• The Bossy Bookworm

Review of The Drowning Kind by Jennifer McMahon

The dark, seemingly bottomless water is the standout, creepy element here: a source of relentless, hungry power that straddles the worlds of the living and the dead.

When Jax, a social worker, receives a series of frantic missed calls from her sister Lexie, she assumes that Lexie is having another manic episode. She has a lot on her own plate, and she'll have plenty of time to deal with her estranged sister's mess later.


But disaster strikes, and Jax finds herself trying to unravel the twisted, complicated history of her family and its land--a history Lexie had been researching and had become obsessed by.

McMahon's modern-day ghost story leads the reader into the family's pivotal 1929 decisions, when Jax and Lexie's ancestor Ethel Monroe, desperate to have a baby, made a dark bargain that would have terrible repercussions echoing for generations to come.

There's a dark, spring-fed pool at the heart of this book, and its seemingly bottomless depth and impermeable black water (which characters regularly swam in--I died inside!) were horrifying to contemplate. Spooky tales are passed down through doubting generations, and characters persistently suffer losses and tragedies related to this pool. Yet the water provides enough twisted miracles and temporary healing to keep characters greedily coming back. It's both a salvation and a destructive force.


I took issue with Gram's unapologetic and outrageous favoritism toward Lexie, which could have possibly been attributed to Gram's understanding of her mental health (and inability to hold a job or provide for herself), but was never said to be. Lexie's sabotage of Jax's friendships at a young, vulnerable age seemed too easy for Jax to move past--although I suppose the later wishes and granted wishes that occur were a revenge of sorts.


Lexie is the captivating character here, although she exists largely off page and in the main protagonist's mixed-feelings memories. Lexie was the excellent swimmer and student and musician and had lots of friends and was their parents’ favorite, Grandma’s favorite, and family friend Ryan’s favorite (all despite her mental illness/schizophrenia and its challenges). Most of what Jax does is in reaction to Lexie, while Jax herself feels somewhat nondescript.


The lead-up to the ending feels odd, as characters are ignoring alarming occurrences. I'm not sure I believe that the characters would have behaved the way they’re said to at end of book in order for the denouement to work cleanly. (Would those characters be at the house?)


The pool is the standout element here: a source of relentless, hungry power that seems to straddle the worlds of the living and the dead, persistently pursuing victims within the wholly haunting atmosphere McMahon has created.
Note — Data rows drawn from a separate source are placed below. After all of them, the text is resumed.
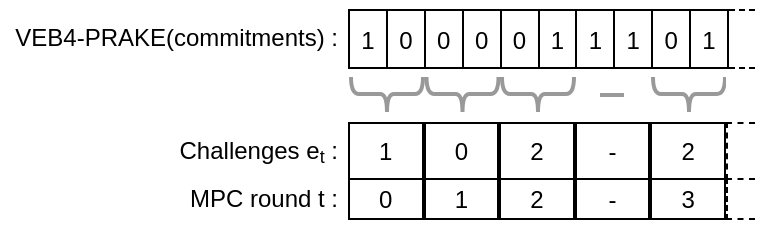
<!DOCTYPE html>
<html lang="en">
<head>
<meta charset="utf-8">
<title>Challenge derivation</title>
<style>
:root { --ink: #000; --paper: #fff; --brace: #999; }
* { box-sizing: border-box; margin: 0; }
body { width: 768px; height: 231px; overflow: hidden; background: var(--paper); }
.diagram {
  width: 768px; height: 231px; padding-top: 9px; overflow: hidden;
  display: flex; flex-direction: column;
  color: var(--ink); font: 24px/27px "Liberation Sans", Arial, sans-serif;
}
.row { display: flex; flex: none; }
.label {
  width: 338px; margin-right: 10px; white-space: nowrap;
  display: flex; align-items: center; justify-content: flex-end;
}
.label sub { font-size: 18px; line-height: 1; vertical-align: -4px; }
.cells { display: grid; flex: none; }
.cells span { display: flex; align-items: center; justify-content: center; background: var(--paper); }
.more { border: 2px dashed var(--ink); border-width: 2px 0; }

.bits { height: 60px; }
.bits .label { padding-bottom: 4px; }
.bits .cells { width: 381px; grid-template-columns: repeat(10, 1fr); gap: 2px; border: 2px solid var(--ink); background: var(--ink); }
.bits .cells span { padding-top: 2px; }
.bits .more { width: 26px; }

.groups { display: block; flex: none; margin-left: 348px; fill: none; stroke: var(--brace); stroke-width: 4; }

.trits { height: 58px; }
.rounds { height: 42px; margin-top: -2px; }
.trits .cells, .rounds .cells { width: 378px; grid-template-columns: repeat(5, 1fr); }
.trits .cells span, .rounds .cells span { border: 2px solid var(--ink); padding-top: 1px; }
.trits .more, .rounds .more { width: 29px; border-left-width: 2px; }
.rounds .more { border-top: 0; }
.rounds .label { padding-bottom: 1px; }
</style>
</head>
<body>
<main class="diagram">
  <div class="row bits">
    <div class="label">VEB4-PRAKE(commitments) :</div>
    <div class="cells">
      <span>1</span><span>0</span><span>0</span><span>0</span><span>0</span>
      <span>1</span><span>1</span><span>1</span><span>0</span><span>1</span>
    </div>
    <div class="more"></div>
  </div>

  <svg class="groups" width="378" height="53" viewBox="0 0 378 53" aria-hidden="true">
    <defs>
      <path id="brace" d="M3 8Q3 25 11 25H32Q39 25 39 43Q39 25 46 25H67Q75 25 75 8"/>
    </defs>
    <use href="#brace"/>
    <use href="#brace" x="75.5"/>
    <use href="#brace" x="151"/>
    <line x1="252" y1="26" x2="276" y2="26"/>
    <use href="#brace" x="302"/>
  </svg>

  <div class="row trits">
    <div class="label"><p>Challenges e<sub>t</sub> :</p></div>
    <div class="cells"><span>1</span><span>0</span><span>2</span><span>-</span><span>2</span></div>
    <div class="more"></div>
  </div>
  <div class="row rounds">
    <div class="label">MPC round t :</div>
    <div class="cells"><span>0</span><span>1</span><span>2</span><span>-</span><span>3</span></div>
    <div class="more"></div>
  </div>
</main>
</body>
</html>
It's wonderfully creepy.


I received a prepublication edition of this book courtesy of Gallery Books and NetGalley.

Do you have any Bossy thoughts about this book?

The Drowning Kind is the newest story by McMahon, the author of The Winter People (and many others).


There are many instances within the book in which a character begins to share key information and is interrupted or stops abruptly, and I find myself becoming increasingly frustrated by this method of prolonging a mystery.


I mentioned this book in the Greedy Reading List Three Books I'm Reading Now, 3/29/21 Edition.